all of this is the setup of the film. there’s the love triangle between albert, louise, and foy, and then there is albert’s friend, edward, and his girlfriend, ruth. the new situation in the movie isn’t really the getting dumped business. it’s a character who rides into town and who nobody knows. that would be anna (charlize theron), who is actually the wife of the gang leader. clinch (liam neeson) is the meanest man in the west, and he leads the gang of ruthless pack members. when they come across a man who won’t turn over the gold he found, and instead lies to them about it, they kill him. they even do it after he has already given over the gold.
clinch sends anna and her brother to the town up ahead, all by themselves, saying that he’ll come back for them in a week. that gives albert just enough time to meet anna and win her over. the movie never explains why exactly clinch is sending her off there and not coming himself (maybe he says something like, “the heat is too high on us right now, we will wait for it to die down first,” or something like that, but even still, why not anna stay with him until they are ready to go to the town?)
conventiently, of course, the brother is removed from the occasion, by getting himself locked up in a bar fight. this happens to be the same fight in which albert rescues her from getting flattened, and then takes her away from the bar to court her with conversation. he tells her all about getting dumped by louise. she offers to help him get her back. at this point the movie is becoming way too cliched and predictable. do you think he might fall for anna instead of louise, this new girl who he is about to start spending more time with?

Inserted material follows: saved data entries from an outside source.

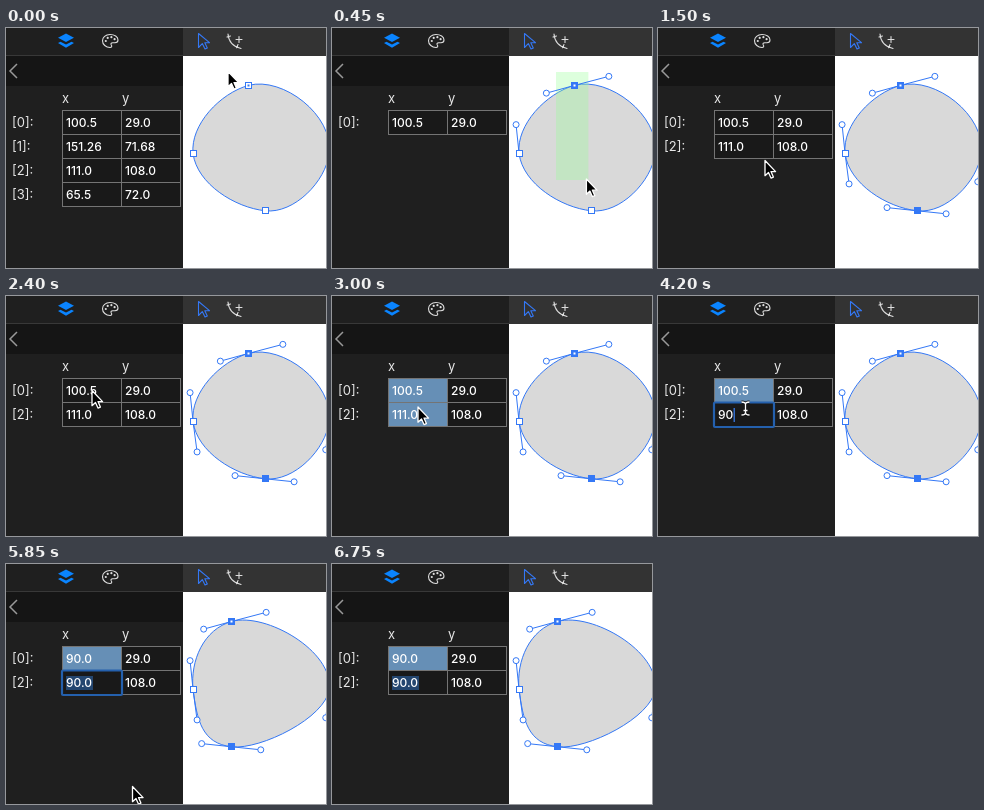
An HTML page for the animation above (6.77 s loop, 320 by 240 pixels).

```html
<!DOCTYPE html>
<html lang="en">
<head>
<meta charset="utf-8">
<title>Point coordinates editor</title>
<style>
  html, body { margin: 0; width: 100%; height: 100%; overflow: hidden; background: #1f1f1f; }
  svg { display: block; width: 100vw; height: 100vh; }
  text { font-family: Inter, Roboto, sans-serif; font-weight: 500; fill: #fff; }
  .label { font-size: 13px; font-weight: 400; fill: #e6e6e6; }
  .value { font-size: 12px; }
  .wire { fill: none; stroke: #3478f6; }
  .knob { fill: #fff; stroke: #3478f6; }
  .icon { fill: none; stroke: #ddd; stroke-width: 1.1; stroke-linecap: round; stroke-linejoin: round; }
</style>
</head>
<body>
<svg viewBox="0 0 320 240">
  <defs>
    <clipPath id="page"><rect x="177" y="28" width="143" height="212"/></clipPath>
    <path id="arrow" d="M0 0V15.2L3.5 12 6 17.6 8.4 16.6 6 11.1H10.6Z"
      fill="#000" stroke="#fff" stroke-width="1.3" stroke-linejoin="round"/>
    <path id="beam" d="M-4-6.5Q0-6.5 0-4Q0-6.5 4-6.5M0-4V4M-4 6.5Q0 6.5 0 4Q0 6.5 4 6.5M-2 2H2"/>
  </defs>

  <rect width="320" height="240" fill="#1f1f1f"/>
  <rect y="28" width="177" height="30" fill="#151515"/>
  <path d="M0 27.5H177" stroke="#383838"/>
  <rect x="177" width="143" height="28" fill="#333"/>
  <rect x="177" y="28" width="143" height="212" fill="#fff"/>

  <g fill="#0a84ff">
    <path d="M60 5.5L68 9.8 60 14 52 9.8Z"/>
    <path d="M52 15L54.5 13.7 60 16.6 65.5 13.7 68 15 60 19.8Z"/>
  </g>
  <path class="icon" d="M104 6.5C99.500 6.500 96.500 9.300 96.500 12.700C96.500 16.500 100 19.500 104 19.500C106 19.500 106 18 105.300 17C104.500 15.700 105.200 14.700 106.700 14.700H109C111 14.700 112 13.500 112 12C112 8.800 108.500 6.500 104 6.500Z"/>
  <path d="M99.800 13h0M101.700 9.900h0M105.400 9.200h0M108.600 11.200h0"
    stroke="#ddd" stroke-width="2.2" stroke-linecap="round"/>
  <path d="M192.5 5.5V19.5L196.300 15.600 199 21 201.300 19.900 198.800 14.700H203.500Z"
    fill="none" stroke="#3478f6" stroke-width="1.1" stroke-linejoin="round"/>
  <path class="icon" d="M222 6C222.500 13 227 18.500 235 20.500M233 8.500V14.500M230 11.500H236M221 9L224.500 8M230.500 19.800L232 16.500"/>
  <path d="M11 36L4 43 11 50" fill="none" stroke="#999" stroke-width="1.5"/>
  <text class="label" x="56" y="75">x</text>
  <text class="label" x="116" y="75">y</text>

  <g id="scene"></g>
</svg>
<script>
const LOOP = 6770, STEP = 150;
const BLUE = '#3478f6';
const scene = document.getElementById('scene');

// Pointer moves: begin, end, then where it arrives
const home = { x: 222, y: 43.5 };
const moves = [
  [0, 750, 272, 209.5],
  [1050, 1500, 107, 132.5],
  [1500, 1950, 102.5, 106],
  [1950, 2400, 86, 94.5],
  [2700, 3000, 86, 111],
  [5850, 5850, 126.5, 222.5]
];
const anchor = { x: 224, y: 44 };

// x, y, then offsets of the incoming and outgoing handles
const nodes = [
  [100.5, 29, [-28.3, 7.8], [34.2, -9]],
  [151.26, 71.68, [4.2, -38], [-3.5, 28.6]],
  [111, 108, [28.8, 3], [-30.3, -3.2]],
  [65.5, 72, [4, 30.3], [-3, -29]]
];

const toStage = (x, y) => [83.05 + x * 1.588, 11.3 + y * 1.588];
const ease = u => u * u * (3 - 2 * u);
const shift = ([x, y], [dx, dy]) => [x + dx, y + dy];
const rect = (x, y, w, h, attrs) => `<rect x="${x}" y="${y}" width="${w}" height="${h}" ${attrs}/>`;
const text = (cls, x, y, s) => `<text class="${cls}" x="${x}" y="${y}">${s}</text>`;

function pointerAt(t) {
  let { x, y } = home;
  for (const [from, to, ex, ey] of moves) {
    if (t < from) break;
    const k = t >= to ? 1 : ease((t - from) / (to - from));
    x += (ex - x) * k;
    y += (ey - y) * k;
  }
  return { x, y };
}

function stateAt(t) {
  const { x, y } = pointerAt(t);
  const corner = { x: x + 2, y: y + 1 };
  const data = nodes.map(([nx, ny], i) => [t >= 4800 && i % 2 === 0 ? 90 : nx, ny]);
  const drag = t >= 150 && t < 1050 ? corner : null;
  const inside = i => {
    const [px, py] = toStage(...data[i]);
    return drag && px <= corner.x && py <= corner.y;
  };
  const picked = [0, 2].filter(i => t >= 1050 || inside(i));
  return { t, x, y, data, drag, picked };
}

function shape({ data, drag, picked }) {
  const pos = data.map(p => toStage(...p));
  const arm = (i, k) => shift(pos[i], nodes[i][k]);
  let d = 'M' + pos[0], arms = '', marks = '';
  pos.forEach((p, i) => {
    const next = (i + 1) % 4;
    const on = picked.includes(i);
    d += `C${arm(i, 3)} ${arm(next, 2)} ${pos[next]}`;
    // A handle shows when either end of its segment is picked
    [[2, (i + 3) % 4], [3, next]].forEach(([k, other]) => {
      if (!on && !picked.includes(other)) return;
      const [hx, hy] = arm(i, k);
      arms += `<path class="wire" d="M${p}L${hx} ${hy}"/><circle class="knob" cx="${hx}" cy="${hy}" r="3"/>`;
    });
    const [nx, ny] = p.map(v => Math.round(v - 0.5) + 0.5);
    marks += rect(nx - 3, ny - 3, 6, 6, `fill="${on ? BLUE : '#fff'}" stroke="${BLUE}"`);
    if (i === 0) marks += rect(nx - 1, ny - 1, 2, 2, `fill="${on ? '#fff' : BLUE}"`);
  });
  const box = drag
    ? rect(anchor.x, anchor.y, drag.x - anchor.x, drag.y - anchor.y, 'fill="#90ff90" fill-opacity=".3"')
    : '';
  return `<g clip-path="url(#page)"><path class="wire" d="${d}Z" style="fill:#d9d9d9"/>${box}${arms}${marks}</g>`;
}

function table({ t, data, picked }) {
  const rows = picked.length ? picked : [0, 1, 2, 3];
  const editing = t >= 3150;
  const typing = t >= 4050 && t < 4800;
  let out = '';
  rows.forEach((id, r) => {
    const y = 82.5 + r * 24;
    out += text('label', 6, y + 16.5, `[${id}]:`);
    data[id].forEach((v, c) => {
      const x = 56.5 + c * 59;
      const lit = c === 0 && (r === 0 ? t >= 2700 : t >= 3000 && !editing);
      const active = editing && r === 1 && c === 0;
      let s = Number.isInteger(v * 10) ? v.toFixed(1) : v.toFixed(2);
      if (active && typing) s = '90'.slice(0, t < 4200 ? 1 : 2);
      out += rect(x, y, 59, 24, `fill="${lit ? '#668fb6' : '#191919'}" stroke="#747474"`);
      if (active && typing) out += rect(60 + s.length * 7.8, y + 5.5, 1.2, 14, 'fill="#3b82f6"');
      else if (active && t >= 3300) out += rect(60, y + 5.5, 27, 14, 'fill="#24466f"');
      out += text('value', x + 3.5, y + 16.7, s);
    });
  });
  if (editing && t < 6750)
    out += rect(56, 106.5, 60, 24.5, 'rx="1" fill="none" stroke="#2460ad" stroke-width="2.2"');
  return out;
}

function pointer({ t, x, y }) {
  if (t >= 6000) return '';
  if (t < 3150 || t >= 5850) return `<use href="#arrow" x="${x}" y="${y}"/>`;
  const beam = (color, w) =>
    `<use href="#beam" x="87.5" y="112.5" fill="none" stroke="${color}" stroke-width="${w}"/>`;
  return beam('#111', 3) + beam('#fff', 1.3);
}

const t0 = performance.now();
let last = -1;
function draw() {
  const t = (performance.now() - t0) % LOOP;
  const step = Math.floor(t / STEP) * STEP;
  if (step !== last) {
    last = step;
    const s = stateAt(step);
    scene.innerHTML = shape(s) + table(s) + pointer(s);
  }
  requestAnimationFrame(draw);
}
draw();
</script>
</body>
</html>
```
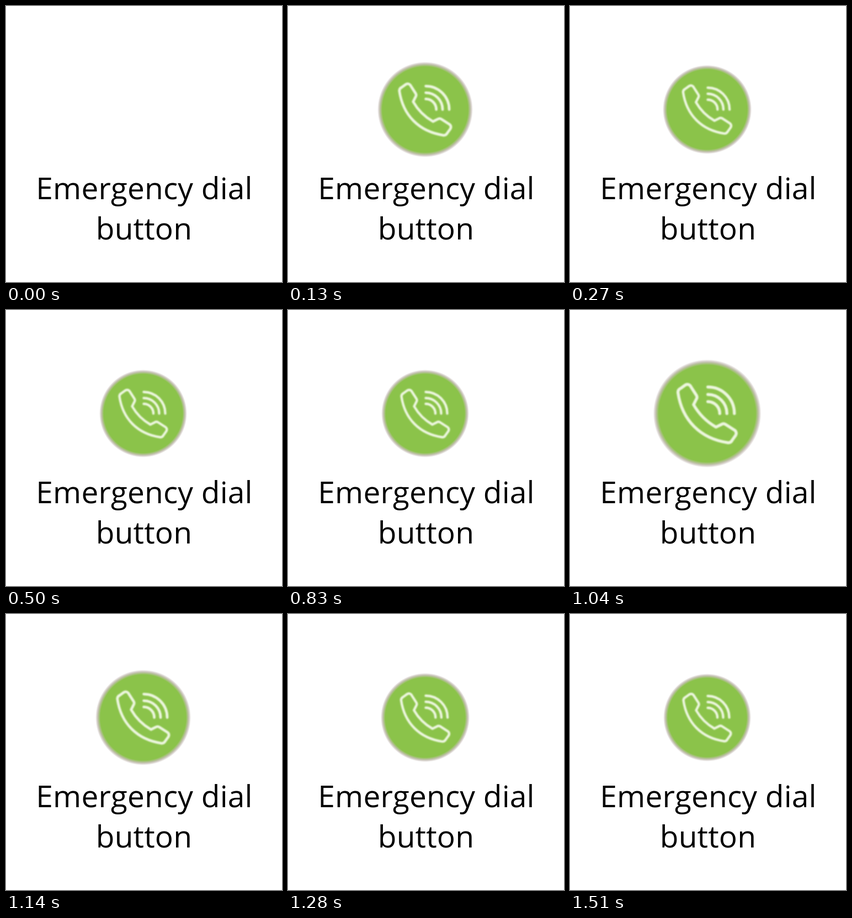
Write an HTML page that moves like this. It is 500x500 px and loops after 2020 ms.

```html
<!DOCTYPE html>
<html lang="en">
<head>
<meta charset="utf-8">
<title>Emergency dial button</title>
<style>
  html, body { margin: 0; height: 100%; overflow: hidden; background: #fff; }
  svg { display: block; width: 100vw; height: 100vh; }
  text { font: 55px "Open Sans", sans-serif; letter-spacing: .2px; text-anchor: middle; }
</style>
</head>
<body>
<svg viewBox="0 0 500 500">
  <defs>
    <radialGradient id="disc">
      <stop offset=".895" stop-color="#8bc34a"/>
      <stop offset=".945" stop-color="#bdc0a6"/>
      <stop offset=".967" stop-color="#d6d0cb"/>
      <stop offset="1" stop-color="#fff"/>
    </radialGradient>
    <filter id="soft"><feGaussianBlur stdDeviation="1"/></filter>
  </defs>
  <g id="button">
    <circle r="79.5" fill="url(#disc)"/>
    <g fill="none" stroke="#ecf6de" stroke-width="4.4" stroke-linecap="round" stroke-linejoin="round" filter="url(#soft)">
      <path d="M-43-31 Q-43-35-39-37 L-32-42 Q-28-44-25-41 L-16-27 Q-14-24-16-21 L-20-13
               Q-8 8 13 20 L21 16 Q24 14 27 16 L41 25 Q44 28 42 32
               L37 39 Q35 43 31 43 C-10 37-37 10-43-31Z"/>
      <path d="M1-39 A39 39 0 0 1 40 0 M1-28 A28 28 0 0 1 29 0 M1-17.5 A17.5 17.5 0 0 1 18.5 0"/>
    </g>
  </g>
  <text x="250.5" y="350">Emergency dial</text>
  <text x="250" y="423">button</text>
</svg>
<script>
  const LOOP = 2020, STEPS = 60, BEAT = 30, DECAY = 15;
  const button = document.getElementById("button");

  // Each beat jumps up, then settles with a quartic ease-out.
  function pulse(step) {
    const beat = step % BEAT;
    if (beat === 0 || beat >= DECAY) return 1;
    return 1 + 0.305 * (1 - beat / DECAY) ** 4;
  }

  function draw(now) {
    const time = now % LOOP;
    const step = Math.min(STEPS - 1, Math.floor((time + 7) * STEPS / LOOP));
    button.setAttribute("visibility", step ? "visible" : "hidden");
    button.setAttribute("transform", `translate(248.5 187.5) scale(${pulse(step)})`);
    requestAnimationFrame(draw);
  }

  draw(0);
</script>
</body>
</html>
```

the one great scene to come out of all this happens during that bar fight, where albert and edward demonstrate a routine they have worked out. the routine involves them both throwing first in the air at each other, spinning the hands into circles, pretending they ar ehaving a fight with each other. all the whil,e they clall out things like, “nobody wants a pieces of this,” and “staY out of this one, it’s getting incredibly violEnt.”
All of this leads to the fair, where Albert and Annie go on a date. People die at this fair of some unnatural causes, but other than these running gags, there’s really not much funny here. There is a moment when they run into Louise and Foy, and Albert stumbles over his words when describing where he lives in relation to Annie. This joke might work, but not much else in the scene does. Especially when the predictable plot come creeping right around the corner. We know that Clinch will be returning to town in a week to pickup his wife, so we know that trouble is coming and exactly what it is and when. Maybe they were going for a High Noon approach with this, only the hero doesn’t know what’s coming, and it seems like the movie is hoping we will forget, so that they can surprise us later. It doesn’t work.
If the plot made any attempt to get creative or avoid cliches and standard storytelling, this might have been a better film. As it is, this is a predictable and mostly unfunny mess. Knowing exactly what’s going to happen the whole way through really hurts the film. At that point, with plot pretty much taken out of the equation, all that’s left is the humor, and it is very hit and miss. The scene where one man can’t fight because he is too busy going to the bathroom in another man’s hat is an example of the lousy humor on hand here. Another one involves a herd of sheep peeing on a character. This is pretty amateurish stuff, and MacFarlane can certainly do better.